PROBLEM REQUIREMENTS: If a line in the data contains "left", copy it out.

Records excerpted from a collection:

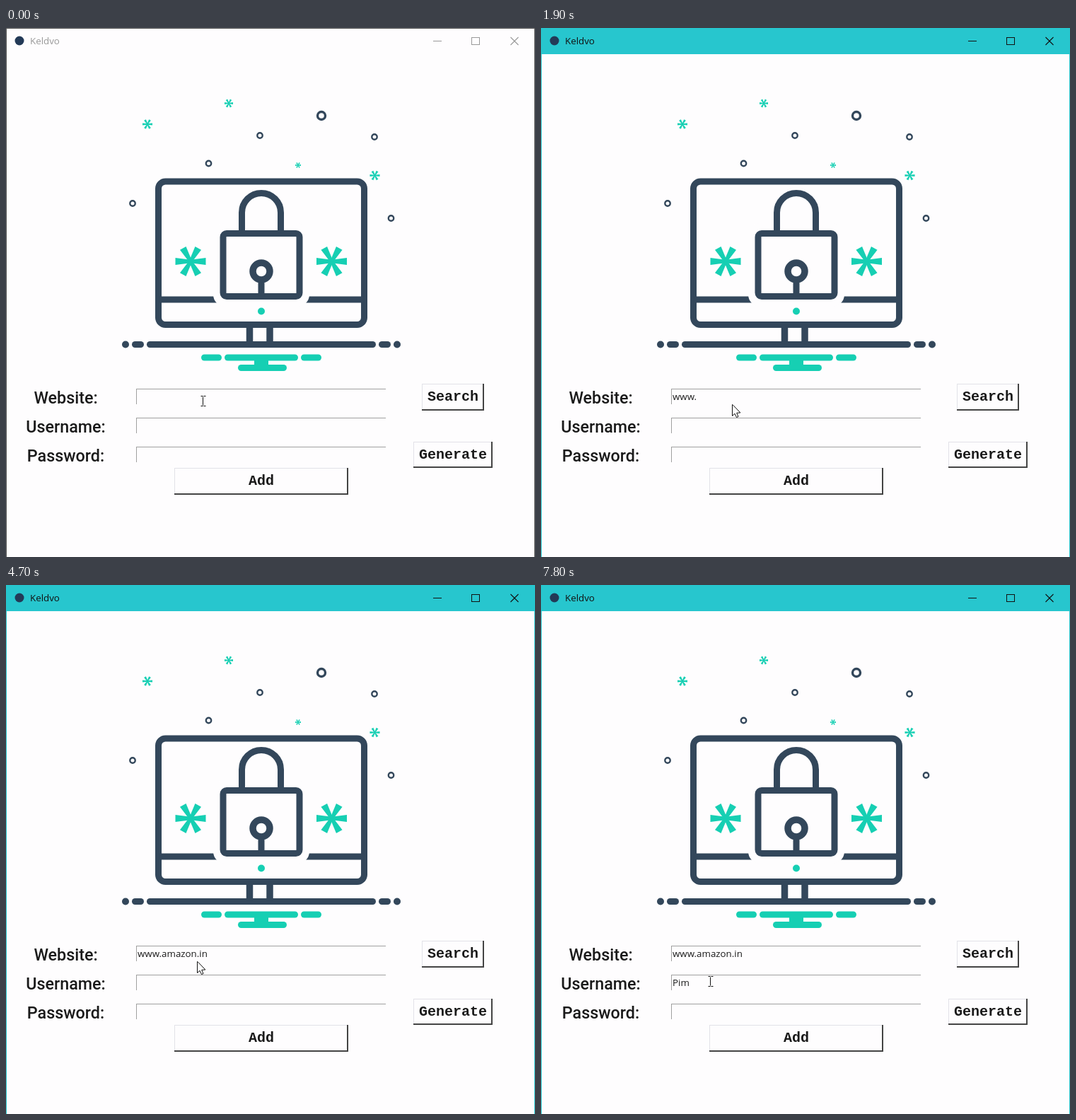
An HTML page with a canvas for the animation above (8 s loop, 748 by 748 pixels).

```html
<!DOCTYPE html>
<html lang="en">
<head>
<meta charset="utf-8">
<title>Password manager</title>
<style>
  html, body { margin: 0; width: 100%; height: 100%; overflow: hidden; background: #fefdfe; }
  canvas { display: block; }
</style>
</head>
<body>
<canvas id="stage" width="748" height="748"></canvas>
<script>
const ctx = document.getElementById('stage').getContext('2d');
const LOOP = 8000, STEP = 100;
const PAPER = '#fefdfe', NAVY = '#33475b', TEAL = '#16cfb3', BAR = '#27c6ce';
const ENTRY_FONT = '13.33px "Open Sans", sans-serif';
const FOCUS = 400, CLICK = 6100;

// Each entry: text, key times in ms, times at which the caret toggles
const website = {
  y: 510, text: 'www.amazon.in',
  keys: [800, 1300, 1500, 1700, 2300, 2400, 2600, 2900, 3000, 3200, 4100, 4200, 4400],
  blinks: [FOCUS, 1000, 1300, 1900, 2200, 2800, 3100, 3800, 4100, 4700, 5000, 5600, 5900, CLICK]
};
const username = {
  y: 551, text: 'Pim',
  keys: [7400, 7600, 7800],
  blinks: [CLICK, 6700, 7000, 7600]
};
const password = { y: 592, text: '', keys: [], blinks: [] };

// Pointer path: time, x, y, shape
const pointerPath = [
  [0, 278, 527, 'beam'], [100, 274, 530, 'beam'], [200, 270, 532, 'arrow'],
  [5000, 268, 536, 'arrow'], [5100, 264, 545, 'arrow'], [5200, 258, 556, 'beam'],
  [5300, 252, 567, 'beam'], [5400, 247, 578, 'arrow'], [5500, 244, 584, 'arrow'],
  [5600, 242, 586, 'arrow'], [5700, 240, 576, 'arrow'], [5800, 239, 560, 'beam']
];

const countPast = (times, t) => times.filter(k => k <= t).length;

function line(x1, y1, x2, y2, width, color, cap = 'butt') {
  ctx.beginPath();
  ctx.moveTo(x1, y1);
  ctx.lineTo(x2, y2);
  ctx.lineWidth = width;
  ctx.strokeStyle = color;
  ctx.lineCap = cap;
  ctx.stroke();
}

function box(x, y, w, h, color) {
  ctx.fillStyle = color;
  ctx.fillRect(x, y, w, h);
}

function frame(x1, y1, x2, y2, radius, width, color) {
  ctx.beginPath();
  ctx.roundRect(x1, y1, x2 - x1, y2 - y1, radius);
  ctx.lineWidth = width;
  ctx.strokeStyle = color;
  ctx.stroke();
}

function disc(x, y, r, color) {
  ctx.beginPath();
  ctx.arc(x, y, r, 0, Math.PI * 2);
  ctx.fillStyle = color;
  ctx.fill();
}

function ring(x, y, r, width) {
  ctx.beginPath();
  ctx.arc(x, y, r, 0, Math.PI * 2);
  ctx.lineWidth = width;
  ctx.strokeStyle = NAVY;
  ctx.stroke();
}

function label(text, x, y, font, color, align = 'center') {
  ctx.font = font;
  ctx.fillStyle = color;
  ctx.textAlign = align;
  ctx.fillText(text, x, y);
}

function asterisk(x, y, r) {
  ctx.fillStyle = TEAL;
  for (let i = 0; i < 6; i++) {
    ctx.save();
    ctx.translate(x, y);
    ctx.rotate(i * Math.PI / 3);
    ctx.beginPath();
    ctx.moveTo(0, -0.1 * r);
    ctx.lineTo(r, -0.23 * r);
    ctx.lineTo(r, 0.23 * r);
    ctx.lineTo(0, 0.1 * r);
    ctx.fill();
    ctx.restore();
  }
}

function dash(x1, x2, y, color) {
  line(x1 + 4.5, y, x2 - 4.5, y, 9, color, 'round');
}

function drawIllustration() {
  for (const [x, y, r] of [[200, 136, 7], [315, 106.5, 6], [413, 194, 4], [521.5, 208.5, 7], [261, 330, 21.5], [460.5, 330, 21.5]]) asterisk(x, y, r);
  for (const [x, y] of [[359, 152], [521, 154], [286.5, 191.5], [179, 248], [544.5, 269]]) ring(x, y, 3.7, 2.4);
  ring(446, 124, 5.5, 3.4);

  // Monitor and stand
  frame(215.5, 217, 506.5, 419.5, 10, 9, NAVY);
  line(216, 384, 506, 384, 9, NAVY);
  for (const x of [344.5, 373]) line(x, 420, x, 447, 9.5, NAVY);
  dash(199, 523, 447.5, NAVY);
  dash(178, 195, 447.5, NAVY);
  dash(527, 544, 447.5, NAVY);
  disc(169, 447.5, 5, NAVY);
  disc(553, 447.5, 5, NAVY);
  disc(361, 400.5, 5, TEAL);

  // Padlock on a paper-coloured halo
  ctx.beginPath();
  ctx.roundRect(293, 276, 136, 118, 17);
  ctx.fillStyle = PAPER;
  ctx.fill();
  frame(307, 290.5, 415, 379.5, 5, 9, NAVY);
  ctx.beginPath();
  ctx.moveTo(333.5, 290);
  ctx.arc(361, 261, 27.5, Math.PI, 0);
  ctx.lineTo(388.5, 290);
  ctx.lineWidth = 9;
  ctx.lineCap = 'butt';
  ctx.stroke();
  ring(361, 344, 12, 9.5);
  line(361, 357, 361, 380, 9, NAVY);

  // Reflection
  dash(276, 305, 466, TEAL);
  dash(309, 413, 466, TEAL);
  dash(417, 446, 466, TEAL);
  dash(328, 397, 480.5, TEAL);
  box(351, 466, 20, 14, TEAL);
}

function drawWindow(active) {
  const ink = active ? '#111' : '#999';
  const edge = active ? BAR : '#555';
  if (active) box(0, 0, 748, 37, BAR);
  line(0, 0.5, 748, 0.5, 1, edge);
  line(0.5, 0, 0.5, 748, 1, edge);
  line(747.5, 0, 747.5, 748, 1, edge);
  disc(19, 18, 6.5, '#233a57');
  label('Keldvo', 34, 23, '13.33px "Open Sans", sans-serif', ink, 'left');
  line(604, 18.5, 616, 18.5, 1, ink);
  ctx.lineWidth = 1;
  ctx.strokeRect(658.5, 13.5, 11, 10);
  line(713.5, 13, 724.5, 24, 1.1, ink);
  line(724.5, 13, 713.5, 24, 1.1, ink);
}

function drawButton(text, x1, y1, x2, y2, baseline) {
  box(x1, y1, x2 - x1, 1, '#e2e2e8');
  box(x1, y1, 1, y2 - y1, '#e2e2e8');
  box(x1, y2 - 2, x2 - x1, 2, '#444');
  box(x2 - 2, y1, 2, y2 - y1, '#444');
  label(text, (x1 + x2) / 2, baseline, 'bold 20px "Liberation Mono", monospace', '#1a1a1a');
}

function drawEntry({ y, text, keys, blinks }, t) {
  box(184, y, 353, 1, '#a0a0a0');
  box(184, y, 1, 22, '#a0a0a0');
  const typed = text.slice(0, countPast(keys, t));
  label(typed, 186, y + 16, ENTRY_FONT, '#1a1a1a', 'left');
  if (countPast(blinks, t) % 2) {
    const end = Math.round(185 + ctx.measureText(typed).width);
    box(end, y + 2, 2, 18, '#000');
  }
}

function drawPointer(t) {
  const [, x, y, shape] = pointerPath[countPast(pointerPath.map(p => p[0]), t) - 1];
  ctx.save();
  ctx.translate(x + 0.5, y + 0.5);
  if (shape === 'beam') {
    line(0, -6, 0, 6, 1, '#111');
    for (const end of [-7, 7]) {
      line(-3, end, 0, end, 1, '#111');
      line(1, end, 4, end, 1, '#111');
    }
  } else {
    ctx.beginPath();
    for (const [px, py] of [[0, 0], [0, 16], [3.5, 12.8], [6, 18], [8.5, 17], [6.2, 11.8], [11, 11.5]]) ctx.lineTo(px, py);
    ctx.closePath();
    ctx.fillStyle = '#fff';
    ctx.fill();
    ctx.lineWidth = 1;
    ctx.strokeStyle = '#111';
    ctx.stroke();
  }
  ctx.restore();
}

function render(now) {
  const t = Math.floor((now % LOOP) / STEP) * STEP;
  box(0, 0, 748, 748, PAPER);
  drawWindow(t >= FOCUS);
  drawIllustration();
  ['Website:', 'Username:', 'Password:'].forEach((text, i) =>
    label(text, 84.5, 531 + i * 41, '500 23.3px Roboto, sans-serif', '#1a1a1a'));
  for (const entry of [website, username, password]) drawEntry(entry, t);
  drawButton('Search', 588, 503, 676, 541, 527);
  drawButton('Generate', 576, 585, 688, 622, 609);
  drawButton('Add', 238, 622, 484, 660, 646);
  drawPointer(t);
  requestAnimationFrame(render);
}
requestAnimationFrame(render);
</script>
</body>
</html>
```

RESULT:
  label('Keldvo', 34, 23, '13.33px "Open Sans", sans-serif', ink, 'left');
  label(typed, 186, y + 16, ENTRY_FONT, '#1a1a1a', 'left');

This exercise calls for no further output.